WORK INSTRUCTION: Please state how many lines of the data below contain the word "opacity", offering nothing besides the number.

Saved data entries:
-*-*-

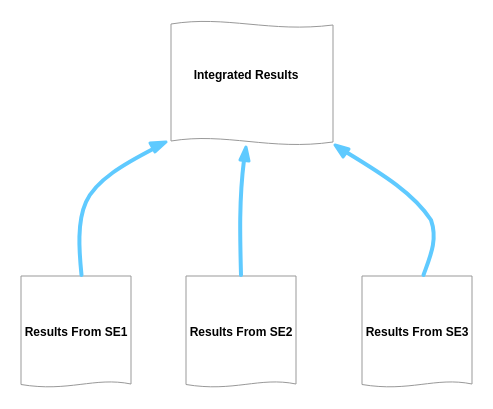
<!DOCTYPE html>
<html lang="en">
<head>
<meta charset="utf-8">
<title>Integrated Results</title>
<style>
:root {
  --paper: #ffffff;
  --outline: #999999;
  --arrow: #5fcaff;
  --ink: #000000;
}
* { box-sizing: border-box; }
html, body { margin: 0; overflow: hidden; background: var(--paper); }
.diagram {
  position: relative;
  width: 493px;
  height: 409px;
  overflow: hidden;
  background: var(--paper);
  color: var(--ink);
  font: bold 12px/14px "Liberation Sans", Arial, sans-serif;
}
.shapes { position: absolute; inset: 0; display: block; }
.sheet { fill: var(--paper); stroke: var(--outline); stroke-width: 1; }
.connector { fill: none; stroke: var(--arrow); stroke-width: 4; stroke-linecap: round; stroke-linejoin: round; }
.head { fill: var(--arrow); stroke: var(--arrow); stroke-width: 3; stroke-linejoin: round; }
.node {
  position: absolute;
  display: flex;
  align-items: center;
  justify-content: center;
  white-space: nowrap;
}
.integrated { left: 171px; top: 22px; width: 150px; height: 106px; }
.source { top: 276px; width: 110px; height: 112px; }
.se1 { left: 21px; }
.se2 { left: 186px; }
.se3 { left: 362px; }
</style>
</head>
<body>
<main class="diagram">
  <svg class="shapes" width="493" height="409" viewBox="0 0 493 409" aria-hidden="true">
    <defs>
      <path id="document" d="M.5 .5H110.5V108.5C74 101 48 117 .5 109Z"/>
    </defs>
    <path class="sheet" d="M171 24C226 15 270 33 333 25V142C270 151 226 132 171 141Z"/>
    <use class="sheet" href="#document" x="20.5" y="275.5"/>
    <use class="sheet" href="#document" x="185.5" y="275.5"/>
    <use class="sheet" href="#document" x="361.5" y="275.5"/>

    <path class="connector" d="M81.500 275C79 250 77 222 86 202C96 180 124 164 155 148"/>
    <polygon class="head" points="166,142 155,152 150,143"/>
    <path class="connector" d="M241 275C240 236 239 200 244 160"/>
    <polygon class="head" points="246,147 249,161 240,160"/>
    <path class="connector" d="M423.500 275C430 257 438 240 431 220C414 194 384 175 346 152"/>
    <polygon class="head" points="335,145 349,149 343,157"/>
  </svg>

  <div class="node integrated">Integrated Results</div>
  <div class="node source se1">Results From SE1</div>
  <div class="node source se2">Results From SE2</div>
  <div class="node source se3">Results From SE3</div>
</main>
</body>
</html>
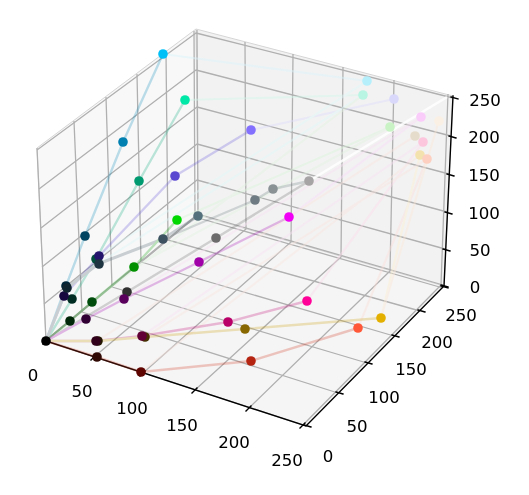
<!DOCTYPE html>
<html lang="en">
<head>
<meta charset="utf-8">
<title>3D colour scatter plot</title>
<style>
:root { --paper: #fff; --ink: #000; --grid: #b0b0b0; --pane-left: #f8f8f8; --pane-back: #f2f2f2; --pane-floor: #f5f5f5; }
* { box-sizing: border-box; }
html, body { margin: 0; background: var(--paper); overflow: hidden; }
.chart { position: relative; width: 529px; height: 495px; overflow: hidden; background: var(--paper); }
.plot { display: block; }
.pane-left { fill: var(--pane-left); }
.pane-back { fill: var(--pane-back); }
.pane-floor { fill: var(--pane-floor); }
.grid { fill: none; stroke: var(--grid); stroke-width: 1.3; stroke-linejoin: round; }
.edge { fill: none; stroke: #d6d6d6; stroke-width: 1; }
.axes { fill: none; stroke: var(--ink); stroke-width: 1.4; stroke-linecap: square; }
.series { fill: none; stroke-width: 2.4; stroke-linecap: round; stroke-linejoin: round; opacity: .25; }
.tint { fill: none; stroke-width: 2.2; opacity: .45; }
.labels text { font: 16.6px "DejaVu Sans", Verdana, sans-serif; fill: var(--ink); text-anchor: middle; }
</style>
</head>
<body>
<main class="chart">
<svg class="plot" width="529" height="495" viewBox="0 0 529 495" role="img" aria-label="3D scatter plot of colours, each axis from 0 to 250">
  <g class="panes">
    <polygon class="pane-left" points="46,341 198,215 196,29 37,148"/>
    <polygon class="pane-back" points="198,215 444,286 453,96 196,29"/>
    <polygon class="pane-floor" points="46,341 306,426 444,286 198,215"/>
  </g>
  <path class="edge" d="M46 341L198 215L196 29L37 148ZM196 29L453 96L444 286L198 215"/>

  <g class="grid">
    <path d="M46 341L198 215L197 30"/>
    <path d="M94 357L246 229L245 42"/>
    <path d="M143 373L291 242L293 54"/>
    <path d="M195 390L341 257L343 67"/>
    <path d="M249 408L390 271L394 80"/>
    <path d="M303 425L441 285L448 94"/>
    <path d="M37 148L46 341L306 426"/>
    <path d="M74 121L82 312L338 393"/>
    <path d="M106 97L112 287L367 363"/>
    <path d="M137 74L141 262L394 336"/>
    <path d="M166 52L168 240L420 311"/>
    <path d="M194 31L195 217L443 288"/>
    <path d="M46 340L198 214L443 285"/>
    <path d="M44 304L197 180L445 249"/>
    <path d="M42 267L197 144L447 212"/>
    <path d="M41 228L197 107L449 174"/>
    <path d="M39 189L196 70L451 136"/>
    <path d="M37 150L196 33L453 98"/>
  </g>

  <g class="axes">
    <path d="M46 341L306 426L444 286L453 96"/>
    <path d="M48 339L43 344M96 355L91 360M145 371L140 376M197 388L192 393M251 406L246 411M305 423L300 428"/>
    <path d="M304 425L311 427M336 392L343 394M365 362L372 364M392 335L399 337M418 310L425 312M441 286L448 288"/>
    <path d="M441 285L448 287M443 249L450 251M445 212L452 214M447 174L454 176M449 136L456 138M451 97L458 99"/>
  </g>

  <g class="labels">
    <text x="33" y="381">0</text><text x="82" y="397">50</text><text x="132" y="414">100</text>
    <text x="182" y="431">150</text><text x="234" y="448">200</text><text x="287" y="466">250</text>
    <text x="328" y="462">0</text><text x="357" y="432">50</text><text x="384" y="403">100</text>
    <text x="411" y="375">150</text><text x="437" y="348">200</text><text x="461" y="321">250</text>
    <text x="475" y="293">0</text><text x="480" y="256">50</text><text x="484" y="219">100</text>
    <text x="484" y="181">150</text><text x="484" y="143">200</text><text x="485" y="106">250</text>
  </g>

  <g class="tint">
    <path stroke="#d9f4fc" d="M163 54L367 81"/>
    <path stroke="#d3f7ec" d="M185 100L363 95"/>
    <path stroke="#dedcfb" d="M251 130L394 99"/>
    <path stroke="#dcf5dc" d="M177 220L390 127"/>
    <path stroke="#fadcfa" d="M289 217L421 117"/>
    <path stroke="#fbdcea" d="M307 301L423 142"/>
    <path stroke="#fbe0da" d="M358 328L427 159"/>
    <path stroke="#fbf0d0" d="M381 318L420 155"/>
    <path stroke="#fbe9d8" d="M381 318L439 120"/>
    <path stroke="#e0f7f7" d="M99 256L367 81M98 264L363 95"/>
    <path stroke="#e2f3e2" d="M134 267L390 127M92 302L363 95"/>
    <path stroke="#f8e2f2" d="M124 299L421 117M142 336L423 142"/>
    <path stroke="#f9e6e0" d="M97 341L415 136M145 337L427 159M141 372L420 155"/>
  </g>
  <path fill="none" stroke="#fff" stroke-width="2.6" opacity=".85" d="M309 181L447 97"/>

  <g class="series">
    <path stroke="#0086b8" d="M46 341L66 286L85 236L123 142L163 54"/>
    <path stroke="#00a878" d="M46 341L72 299L96 259L139 181L185 100"/>
    <path stroke="#5a48d8" d="M46 341L64 296L99 256L175 176L251 130"/>
    <path stroke="#3c5560" stroke-width="3" d="M46 341L67 288L98 264L163 239L198 216"/>
    <path stroke="#64747a" d="M163 239L255 200L273 189L309 181"/>
    <path stroke="#009a00" d="M46 341L70 321L92 302L134 267L177 220"/>
    <path stroke="#606060" d="M46 341L127 292L216 238L309 181"/>
    <path stroke="#a000b0" d="M46 341L86 319L124 299L199 262L289 217"/>
    <path stroke="#c00070" d="M46 341L96 341L142 336L228 322L307 301"/>
    <path stroke="#c89b00" d="M46 341L98 341L145 337L245 329L381 318"/>
    <path stroke="#d03018" d="M46 341L97 357L141 372L251 361L358 328"/>
  </g>

  <g class="light-points">
    <circle cx="367" cy="81" r="4.8" fill="#b5effc"/>
    <circle cx="363" cy="95" r="4.8" fill="#b8f5e2"/>
    <circle cx="394" cy="99" r="4.8" fill="#d9d8fb"/>
    <circle cx="390" cy="127" r="4.8" fill="#c9f3c5"/>
    <circle cx="421" cy="117" r="4.8" fill="#f9ccfa"/>
    <circle cx="439" cy="121" r="4.8" fill="#fbf0e4"/>
    <circle cx="415" cy="136" r="4.8" fill="#e6dccb"/>
    <circle cx="423" cy="142" r="4.8" fill="#fcc6dd"/>
    <circle cx="420" cy="155" r="4.8" fill="#f3e2ae"/>
    <circle cx="427" cy="159" r="4.8" fill="#fccfc0"/>
  </g>

  <g class="points">
    <circle cx="163" cy="54" r="4.8" fill="#00c0f8"/>
    <circle cx="123" cy="142" r="4.8" fill="#0080b0"/>
    <circle cx="85" cy="236" r="4.8" fill="#004462"/>
    <circle cx="66" cy="286" r="4.8" fill="#002438"/>
    <circle cx="185" cy="100" r="4.8" fill="#00e8a8"/>
    <circle cx="139" cy="181" r="4.8" fill="#009a70"/>
    <circle cx="96" cy="259" r="4.8" fill="#00503c"/>
    <circle cx="72" cy="299" r="4.8" fill="#002c22"/>
    <circle cx="251" cy="130" r="4.8" fill="#8470ff"/>
    <circle cx="175" cy="176" r="4.8" fill="#5a48d0"/>
    <circle cx="99" cy="256" r="4.8" fill="#24146c"/>
    <circle cx="64" cy="296" r="4.8" fill="#180840"/>
    <circle cx="198" cy="216" r="4.8" fill="#54707c"/>
    <circle cx="163" cy="239" r="4.8" fill="#3c5260"/>
    <circle cx="99" cy="264" r="4.8" fill="#1e3440"/>
    <circle cx="67" cy="288" r="4.8" fill="#102430"/>
    <circle cx="255" cy="200" r="4.8" fill="#6f7b82"/>
    <circle cx="273" cy="189" r="4.8" fill="#8a9296"/>
    <circle cx="309" cy="181" r="4.8" fill="#a6a4a4"/>
    <circle cx="216" cy="238" r="4.8" fill="#6c6c6c"/>
    <circle cx="127" cy="292" r="4.8" fill="#303030"/>
    <circle cx="177" cy="220" r="4.8" fill="#00d800"/>
    <circle cx="134" cy="267" r="4.8" fill="#009000"/>
    <circle cx="92" cy="302" r="4.8" fill="#004c0c"/>
    <circle cx="70" cy="321" r="4.8" fill="#002808"/>
    <circle cx="289" cy="217" r="4.8" fill="#f000f4"/>
    <circle cx="199" cy="262" r="4.8" fill="#a000a8"/>
    <circle cx="124" cy="299" r="4.8" fill="#58005c"/>
    <circle cx="86" cy="319" r="4.8" fill="#300034"/>
    <circle cx="381" cy="318" r="4.8" fill="#e4b000"/>
    <circle cx="245" cy="329" r="4.8" fill="#886800"/>
    <circle cx="145" cy="337" r="4.8" fill="#443000"/>
    <circle cx="98" cy="341" r="4.8" fill="#241800"/>
    <circle cx="307" cy="301" r="4.8" fill="#ff0098"/>
    <circle cx="228" cy="322" r="4.8" fill="#b80068"/>
    <circle cx="142" cy="336" r="4.8" fill="#600034"/>
    <circle cx="96" cy="341" r="4.8" fill="#30001a"/>
    <circle cx="358" cy="328" r="4.8" fill="#ff5838"/>
    <circle cx="251" cy="361" r="4.8" fill="#b42410"/>
    <circle cx="141" cy="372" r="4.8" fill="#600400"/>
    <circle cx="97" cy="357" r="4.8" fill="#300804"/>
    <circle cx="46" cy="341" r="4.8" fill="#000"/>
  </g>
</svg>
</main>
</body>
</html>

-*-*-

RESPONSE TO THE EXERCISE: 3